‘If a shy, gay man born in a Bombay chawl can see this fame, anyone can’

WENDELL Rodricks’ inspirational personal arc and disciplined engagement with his craft make his autobiography an engrossing read. The 52-year-old fashion designer discusses The Green Room with Ajachi chakrabarti.

Wendell Rodricks
Wendell Rodricks

When does one decide that it’s time to write a memoir?
I thought I’d write an autobiography later, maybe 10 years from now, but the opportunity presented itself. Other designers are doing retrospectives, and I was pompous enough to think a book would be more cerebral. I was worried that some things that were being perpetuated about me would go down in posterity. If I am truthful, accept all my flaws as well as my victories, and state it without getting emotionally involved with myself, I could guard against self-indulgence. There were moments when I was skating on thin ice because I spoke about every collection I did. That was a slight indulgence.
Is this your personal story or a history of fashion?
At least a quarter of it is about the fashion industry. I wanted to tell a story of inspiration. Throughout my career, I’d come home and say, “Pinch me, I’m dreaming.” If I, as a shy, stuttering, gay man born in a Bombay chawl could see this fame, anyone could.
Is the perception of fashion as an industry ruled by egos and scandals accurate?
I have seen the real Page 3. But then I go to a party in my village, and there’s a rich person showing off his car, and an auntie from the Gulf doing her thing. Fashion and cinema get a spotlight because of the spotlight they already have. There’s talk about cocaine in the fashion industry, but there is cocaine among bankers, corporations and the media. Every profession has the same cast of characters.
How has Goa affected your sensibilities, your method?
If not for Goa, I wouldn’t be able to give this country minimalism, or resort wear, or eco-friendly clothes. It was Goa that gave me that inspiration, as a result of being close to nature and being with people who did not care where I came from. In fact, my staff had no idea I was famous till they saw me in the papers. But it didn’t affect them. That is what Goa gave me: a very real life devoid of flattery and sycophancy.
THE GREEN ROOM Wendell Rodricks Rupa & Co  380 pp; Rs 595
Wendell Rodricks
Rupa & Co
380 pp; Rs 595

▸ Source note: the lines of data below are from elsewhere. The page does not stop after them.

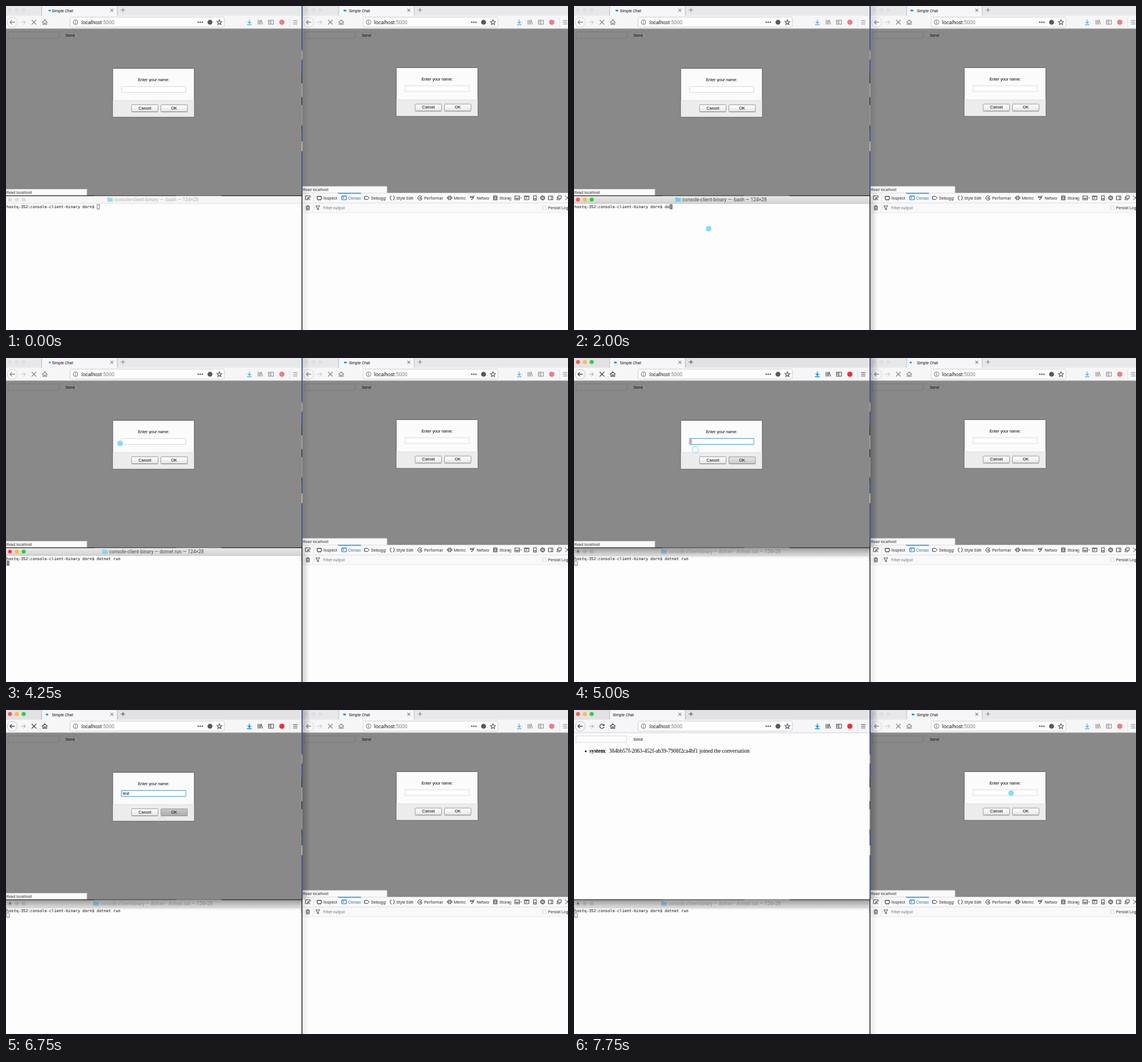
Write an HTML page with a canvas that moves like this. It is 985 px wide and 569 px high and loops after 8 s.

```html
<!DOCTYPE html>
<html lang="en">
<head>
<meta charset="utf-8">
<title>Simple Chat</title>
<style>
html, body { margin: 0; width: 100%; height: 100%; overflow: hidden; background: #fdfdfd; }
canvas { display: block; }
</style>
</head>
<body>
<canvas id="stage" width="985" height="569"></canvas>
<script>
const ctx = document.getElementById('stage').getContext('2d');
const LOOP = 8000, STEP = 250;
const UI = 'Roboto, sans-serif', SANS = '"Liberation Sans", sans-serif';
const SERIF = '"Liberation Serif", serif', MONO = '"DejaVu Sans Mono", monospace';
const INK = '#46464b', BLUE = '#0a84ff';
const LIGHTS = ['#fc5b57', '#fdbc40', '#34c84a'];
const PROMPT = 'hostq-352:console-client-binary dorn$ ';
const CELL = 4.165;

// Pointer keys: time, x, y
const POINTER = [[250, 252, 562], [750, 234, 403], [1250, 234, 403], [1500, 236, 391], [3750, 236, 391],
  [4250, 200, 150], [4500, 203, 153], [4750, 213, 161], [5000, 213, 161], [5250, 214, 168],
  [6250, 214, 168], [6500, 262, 188], [6750, 273, 194], [7000, 300, 190], [7500, 776, 166], [7750, 766, 146]];
// Click rings: start, end, opacity
const RINGS = [[1000, 1250, .35], [5000, 5000, .6], [6750, 6750, .3]];

function rect(x, y, w, h, fill, stroke, r = 0) {
  ctx.beginPath();
  ctx.roundRect(x, y, w, h, r);
  if (fill) { ctx.fillStyle = fill; ctx.fill(); }
  if (stroke) { ctx.lineWidth = 1; ctx.strokeStyle = stroke; ctx.stroke(); }
}
function disc(x, y, r, fill, stroke, width = 1) {
  ctx.beginPath();
  ctx.arc(x, y, r, 0, 7);
  if (fill) { ctx.fillStyle = fill; ctx.fill(); }
  if (stroke) { ctx.lineWidth = width; ctx.strokeStyle = stroke; ctx.stroke(); }
}
function text(s, x, y, size, color = '#222', font = UI, weight = '') {
  ctx.font = `${weight} ${size}px ${font}`;
  ctx.fillStyle = color;
  ctx.fillText(s, x, y);
  return ctx.measureText(s).width;
}
function icon(x, y, d, color = INK, width = 1.1, filled = false) {
  ctx.save();
  ctx.translate(x, y);
  ctx.lineWidth = width;
  ctx.strokeStyle = ctx.fillStyle = color;
  const path = new Path2D(d);
  if (filled) ctx.fill(path); else ctx.stroke(path);
  ctx.restore();
}
function fade(x, y, w, h, dx, dy, color, end) {
  const g = ctx.createLinearGradient(x, y, x + dx, y + dy);
  g.addColorStop(0, color);
  g.addColorStop(1, end);
  ctx.fillStyle = g;
  ctx.fillRect(x, y, w, h);
}
const shadow = (x, y, w, h, dx, dy, a) => fade(x, y, w, h, dx, dy, `rgba(0,0,0,${a})`, 'rgba(0,0,0,0)');

const CROSS = 'M-4-4L4 4M4-4L-4 4', SMALL_CROSS = 'M-2.6-2.6L2.6 2.6M2.6-2.6L-2.6 2.6';
const BOX = 'M-4-3.2H4V3.2H-4Z';
const MENU = 'M-3.7-3H3.7M-3.7 0H3.7M-3.7 3H3.7';
const STAR = 'M0-4.4L1.3-1.5L4.5-1.2L2.1.9L2.8 4L0 2.4L-2.8 4L-2.1.9L-4.5-1.2L-1.3-1.5Z';
const DOWN = 'M0-4.5V1.8M-3-1L0 2L3-1M-4 4.3H4';
const BOOKS = 'M-3.7-4V4M-1.3-4V4M.8-4V4M2-3.8L4.2 4';

function trafficLights(x, y, focused, offColor, busy) {
  for (let i = 0; i < 3; i++) disc(x + 12 * i, y, 3.6, focused ? LIGHTS[i] : offColor);
  if (busy) disc(x, y, 1.2, focused ? '#7d0d0b' : '#555');
}

function throbber(t, center, offset) {
  const a = 2 * Math.PI * (t / 1050 - offset);
  const w = 2.6 + 2.6 * Math.abs(Math.sin(a));
  rect(center + 3.1 * Math.cos(a) - w / 2, 6.6, w, 2.6, BLUE, null, 1.3);
}

function browser(b, t) {
  const { x, w, focused, loading } = b;
  const dim = focused ? 1 : .62;
  ctx.save();
  ctx.beginPath();
  ctx.rect(x, 0, w, b.bottom);
  ctx.clip();

  rect(x, 0, w, 17, focused ? '#e2e2e5' : '#e7e8ea');
  rect(x + b.tab, 0, 133, 18, '#f6f6f8');
  rect(x + b.tab, 0, 1, 17, '#b9b9bd');
  rect(x + b.tab + 132.5, 0, 1, 17, '#b9b9bd');
  trafficLights(x + 7, 7, focused, '#dedee0');
  const tabX = x + b.tab;
  if (loading) throbber(t, b.spin, b.phase);
  text('Simple Chat', loading ? tabX + 18.5 : tabX + 6, 10.8, 6.9, '#111');
  icon(tabX + 123.5, 7.5, SMALL_CROSS, '#444', 1);
  ctx.globalAlpha = dim;
  icon(tabX + 143, 7, 'M-4 0H4M0-4V4', INK, 1);

  ctx.globalAlpha = 1;
  rect(x, 17, w, 23, '#f6f6f8');
  ctx.globalAlpha = dim;
  disc(x + 11, 28.5, 8.6, '#fcfcfc', '#b5b5b8', .9);
  icon(x + 11, 28.5, 'M4.3 0H-4M-.5-3.7L-4.2 0L-.5 3.7', INK, 1.3);
  icon(x + 30, 28.5, 'M-4.3 0H4M.5-3.7L4.2 0L.5 3.7', '#b3b3b5', 1.1);
  if (loading) icon(x + 49, 28.5, CROSS, INK, 1.3);
  else {
    icon(x + 49, 28.5, 'M3.2-1.8A3.7 3.7 0 1 0 3.6 1', INK, 1.3);
    icon(x + 49, 28.5, 'M4.4-4.4V-.4H.4Z', INK, 1, true);
  }
  icon(x + 68, 28.5, 'M-4.5.2L0-4.2L4.5.2M-3.2-.5V4H-1V1H1V4H3.2V-.5', INK, 1.2);

  ctx.globalAlpha = 1;
  rect(b.urlL, 19.5, b.urlR - b.urlL, 17.5, '#fff', '#cfcfd2', 2);
  const ux = b.urlL + 9.5, ur = b.urlR;
  disc(ux, 28.5, 4, null, '#55555a', .9);
  rect(ux - .5, 28, 1, 2.8, '#55555a');
  rect(ux - .5, 26, 1, 1.1, '#55555a');
  const hostW = text('localhost', ux + 10, 31.8, 8.8, '#161618');
  text(':5000', ux + 10 + hostW, 31.8, 8.8, '#77777a');
  for (let i = -1; i < 2; i++) disc(ur - 42 + i * 3.6, 28.5, 1.2, INK);
  disc(ur - 25, 28.5, 4.3, '#58585c');
  icon(ur - 8.5, 28.5, STAR, INK, 1.1);

  ctx.globalAlpha = dim;
  const tx = b.tools;
  icon(tx, 28.5, DOWN, BLUE, 1.4);
  icon(tx + 19, 28.5, BOOKS, INK, 1.1);
  icon(tx + 38, 28.5, 'M-4.3-3.5H4.3V3.5H-4.3ZM-.3-3.5V3.5M-3-1.5H-1.5M-3 .5H-1.5', INK, 1.1);
  disc(tx + 57, 28.5, 4.6, '#ee2f38');
  rect(b.menu - 10.5, 20, 1, 17, '#d2d2d5');
  icon(b.menu, 28.5, MENU, INK, 1.1);
  ctx.globalAlpha = 1;

  rect(x, 40, w, b.bottom - 40, loading ? '#898989' : '#fdfdfd');
  rect(x, 39.6, w, 1, loading ? '#a0a0a0' : '#d0d0d2');
  rect(x + 3.5, 45.5, 89, 11.5, null, loading ? '#7b7b7b' : '#d4d4d4');
  rect(x + 96.5, 46.5, 31, 9.5, loading ? '#8b8b8b' : '#fff', loading ? '#828282' : '#eee', 1.5);
  text('Send', x + 104, 53.8, 7, '#080808', SANS);
  if (loading) {
    rect(x, b.bottom - 11.5, b.statusW, 12, '#fafafa', '#b0b0b0');
    text('Read localhost', x + 1, b.bottom - 3, 6.8, '#333');
    dialog(b.dialog, t);
  } else {
    disc(20.5, 72.5, 1.5, '#000');
    let cx = 27;
    cx += text('system', cx, 75.2, 9.45, '#000', SERIF, 'bold');
    cx += text(':\u00a0 ', cx, 75.2, 9.45, '#000', SERIF);
    text('384bb57f-2063-452f-ab39-7908f2ca4bf1 joined the conversation', cx, 75.2, 9.45, '#000', SERIF);
  }
  ctx.restore();
}

function button(label, x, y, labelX, top, bottom) {
  fade(x, y, 46.5, 12, 0, 12, top, bottom);
  rect(x, y, 46.5, 12, null, '#9c9c9c', 1);
  rect(x, y + 12.2, 46.5, 1, 'rgba(0,0,0,.22)');
  text(label, labelX, y + 8.2, 7.2, '#000', SANS);
}

function dialog({ x, y, active, value = '', caret, pressed }) {
  rect(x - .5, y - .5, 143, 85.5, '#fbfbfb', '#555', 1);
  rect(x, y + 56, 142, 28.5, '#ececec');
  rect(x, y + 55.5, 142, .8, '#dcdcdc');
  text('Enter your name:', x + 43.7, y + 22, 7.2, '#000', SANS);
  rect(x + 15, y + 31.5, 112.5, 10, '#fff', active ? '#6ea9e6' : '#d9d9d9');
  if (active) rect(x + 14.3, y + 30.8, 114, 11.4, null, 'rgba(90,160,235,.45)', 1);
  text(value, x + 17, y + 38.7, 7.2, '#000', SANS);
  if (caret) rect(x + 17, y + 32.5, .9, 8, '#000');
  button('Cancel', x + 32.5, y + 63.5, x + 44.8, '#fff', '#e6e6e6');
  const [top, low] = pressed ? ['#c6c6c6', '#aeaeae'] : active ? ['#e6e6e6', '#cacaca'] : ['#fff', '#e6e6e6'];
  button('OK', x + 84, y + 63.5, x + 102, top, low);
}

function terminal(t) {
  const focused = t >= 1250 && t < 4750, running = t >= 3600;
  rect(0, 333, 518, 236, '#fdfdfd');
  if (focused) fade(0, 334, 518, 13, 0, 13, '#e8e8e8', '#d3d3d3');
  else rect(0, 334, 518, 13, '#f6f6f6');
  rect(0, 346.4, 518, .8, focused ? '#b8b8b8' : '#d8d8d8');
  trafficLights(7, 340, focused, '#dcdcdc', running);

  const job = !running ? '-bash' : focused ? 'dotnet run' : 'dotnet • dotnet run';
  const title = `console-client-binary — ${job} — 124×28`;
  ctx.font = `8.45px ${UI}`;
  const left = 257.7 - (ctx.measureText(title).width + 12) / 2;
  ctx.globalAlpha = focused && !running ? 1 : .65;
  icon(left, 340, 'M0-3.7H3.5L4.5-2.8H9.5V3.7H0Z', '#6fc8ef', 1, true);
  ctx.globalAlpha = 1;
  text(title, left + 12, 343, 8.45, focused ? '#484848' : '#b2b2b2');

  const command = 'dotnet run'.slice(0, Math.max(0, Math.floor((t - 1600) / 170)));
  text(PROMPT + command, 1, 354.6, CELL / .602, '#000', MONO);
  const cx = running ? 1.5 : 1.5 + CELL * (PROMPT.length + command.length);
  const cy = running ? 356.5 : 348.5;
  rect(cx, cy, 4, 8, focused ? '#8a8a8a' : null, '#777');
  if (running) {
    icon(.5, 352, 'M1.5-3.5H0V3.5H1.5', '#999', .8);
    icon(517, 352, 'M-1.5-3.5H0V3.5H-1.5', '#aaa', .8);
  }
}

const PANELS = [
  ['Inspector', 549, 556.5, 581, 'M-3.5-2.5H3.5V3H-3.5ZM-1.5-4V-2.5M1.5-4V-2.5M-1.5 3V4.5M1.5 3V4.5'],
  ['Console', 592.5, 600, 621.5, BOX + 'M-2-1.2L-.3 0L-2 1.2M-4-3.2H4'],
  ['Debugger', 632.5, 640, 665.5, 'M-4-2.8H1.2L4 0L1.2 2.8H-4Z'],
  ['Style Editor', 677, 684, 714, 'M-1.5-4Q-3-4-3-2Q-3 0-4 0Q-3 0-3 2Q-3 4-1.5 4M1.5-4Q3-4 3-2Q3 0 4 0Q3 0 3 2Q3 4 1.5 4'],
  ['Performance', 725.5, 733, 766, 'M2.7-2.7A3.8 3.8 0 1 0 3.8 1H0L3-2.5M-1.5 0H0'],
  ['Memory', 777.5, 785, 805.5, 'M-2-3H2V3H-2ZM-4-2V2M4-2V2M0-1V1'],
  ['Network', 817, 825, 846.5, 'M-4-2.5H0L3 0L0 2.5H-2M-4-.5H2M1-3H4'],
  ['Storage', 857.5, 865, 885.5, 'M-3-3.5H3V3.5H-3ZM-3-1.2H3M-3 1.2H3']
];

function devtools() {
  rect(519, 328, 466, 241, '#fdfdfd');
  rect(519, 328, 466, 35, '#f9f9fa');
  rect(519, 328, 466, .8, '#d0d0d3');
  rect(519, 345.6, 466, .8, '#dedee0');
  rect(519, 362.4, 466, .8, '#dedee0');
  rect(582, 328, 40, 1.6, BLUE);
  icon(529, 337, 'M1 3H-4V-3.5H4V0M0-.5L4 4M0-.5V3M0-.5H3');
  rect(539, 331, .8, 12, '#dcdcdf');
  for (const [label, ix, x, end, d] of PANELS) {
    const color = label === 'Console' ? '#0a6fe0' : '#303034';
    icon(ix, 337, d, color, 1);
    ctx.save();
    ctx.beginPath();
    ctx.rect(x - 1, 329, end - x + 1, 16);
    ctx.clip();
    text(label, x, 339.7, 7.3, color);
    ctx.restore();
  }
  icon(896, 337, BOX + 'M-4 .5H4M0 .5V3');
  icon(903, 337, 'M-1.3-.5L0 .8L1.3-.5', INK, .8);
  icon(912.5, 337, BOX + 'M-2-1.5L0 0L-2 1.5M-4-2.6H4', INK, 1);
  icon(927, 337, 'M-2.3-4H2.3V4H-2.3ZM-2.3 1.5H2.3');
  disc(940.5, 337, 3.1, null, INK, 1.2);
  disc(940.5, 337, 1.1, null, INK, .8);
  icon(940.5, 337, 'M0-4.6V-3M0 3V4.6M-4.6 0H-3M3 0H4.6M-3.2-3.2L-2-2M3.2-3.2L2-2M-3.2 3.2L-2 2M3.2 3.2L2 2');
  icon(954.5, 337, BOX + 'M1.5-3.2V3.2', INK, 1);
  icon(969.5, 337, 'M-2-3.5H3.7V1H-2ZM-2-1H-3.7V3.2H1.5V1', INK, 1);
  icon(984, 337, CROSS, INK, 1);
  icon(529, 354.5, 'M-3.5-2.5H3.5M-1.2-2.5V-4H1.2V-2.5M-2.7-2.5V3.7H2.7V-2.5M-1-1V2.5M1-1V2.5', INK, 1);
  rect(538.5, 348, .8, 13, '#dcdcdf');
  icon(546.5, 354.5, 'M-3.5-3.5H3.5L1-.2V3.5L-1 2.5V-.2Z', INK, 1);
  text('Filter output', 556, 357, 7.08, '#77777b');
  rect(941, 351.3, 6, 6, '#fff', '#d0d0d3', 1);
  text('Persist Logs', 950, 357, 7.1, '#333');
}

function desktopGap() {
  rect(518, 0, 1.4, 569, '#141414');
  const bands = [[0, 78, '#2a45b8'], [78, 94, '#aaa'], [94, 118, '#2a45b8'], [136, 160, '#aaa'],
    [174, 210, '#999'], [217, 238, '#2a45b8'], [238, 255, '#c5c5c5'], [255, 330, '#2a45b8']];
  for (const [top, end, color] of bands) rect(518, top, 1.4, end - top, color);
  rect(0, 332.6, 518, 1.3, '#3c3c3c');
  rect(155, 332.8, 143, 1, '#777');
  rect(298, 332.8, 80, 1, '#b9a88c');
}

function pointer(t) {
  if (t < POINTER[0][0]) return;
  const i = POINTER.findIndex(k => k[0] >= t);
  const b = POINTER[i], a = POINTER[Math.max(0, i - 1)];
  const u = b === a ? 0 : (t - a[0]) / (b[0] - a[0]);
  const x = a[1] + (b[1] - a[1]) * u, y = a[2] + (b[2] - a[2]) * u;
  const ring = RINGS.find(r => t >= r[0] && t <= r[1]);
  if (ring) disc(x, y, 5.8, null, `rgba(104,205,245,${ring[2]})`, 1.2);
  else disc(x, y, 4.8, '#80dcfc');
}

function draw(t) {
  const active = t >= 4750, joined = t >= 7000;
  ctx.clearRect(0, 0, 985, 569);
  terminal(t);
  browser({
    x: 0, w: 518, bottom: 333, focused: active, loading: !joined, tab: 62, spin: 73.7, phase: .08,
    urlL: 112.5, urlR: 382.5, tools: 426.5, menu: 507, statusW: 142,
    dialog: {
      x: 187.5, y: 110, active, pressed: t >= 6750, caret: t === 4750 || t === 5000,
      value: 'test'.slice(0, Math.max(0, Math.floor((t - 5300) / 200)))
    }
  }, t);
  browser({
    x: 519.5, w: 466, bottom: 328, focused: false, loading: true, tab: 63, spin: 593, phase: .2,
    urlL: 626, urlR: 862, tools: 899.5, menu: 980, statusW: 148.5, dialog: { x: 684.5, y: 108.7 }
  }, t);
  devtools();
  desktopGap();
  if (active) shadow(0, 334, 518, 18, 0, 18, .36);
  shadow(519.4, 0, 14, 333, 14, 0, active ? .25 : .1);
  shadow(519.4, 333, 12, 236, 12, 0, t >= 1250 && !active ? .18 : .08);
  pointer(t);
}

function frame(now) {
  draw(Math.floor(now % LOOP / STEP) * STEP);
  requestAnimationFrame(frame);
}
requestAnimationFrame(frame);
</script>
</body>
</html>
```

Your book talks about your partner Jerome, but doesn’t discuss the struggles of coming out.
That’s because I did not have any struggles. I was honest with my family from the beginning. When I introduced them to Jerome, they accepted him because he is a solid person. If I had an outing of sorts, it was Shobhaa Dé writing about it. That spooked my family. They were fine with the larger family knowing, the colony knowing, all of Mahim knowing, but suddenly going out into the public arena was a shock.
You are planning to write a textbook on cutting cloth.
You see students trying to cut a garment, they are going crazy because it is based on this obscure method that requires a lot of mathematical calculation, and all fashion designers are terrible at math. I can throw a pair of scissors to barely half a dozen designers today who will be able to cut a garment in 10 minutes. Indian tailors have a method in their head and they cut in a certain way, but if you ask them what that method is, they won’t be able to tell you. I’ve stumbled upon a formula. If you watch me cut in that method, even you’d be able to cut clothes.
Why isn’t the fashion industry thinking about techniques and disseminating them?
They’re too busy making money (laughs). I think there is a lot of scope for research, if the various levels of this industry come together on one platform. If I could write a book like Moda Goa, I’m sure other designers can do a better job with their states. Nobody can do Kolkata better than Sabyasachi (Mukherjee) and no one can do Kashmir better than Rohit Bal. The problem is that like everything else in India, there is very little R&D. We need to constantly update our syllabus.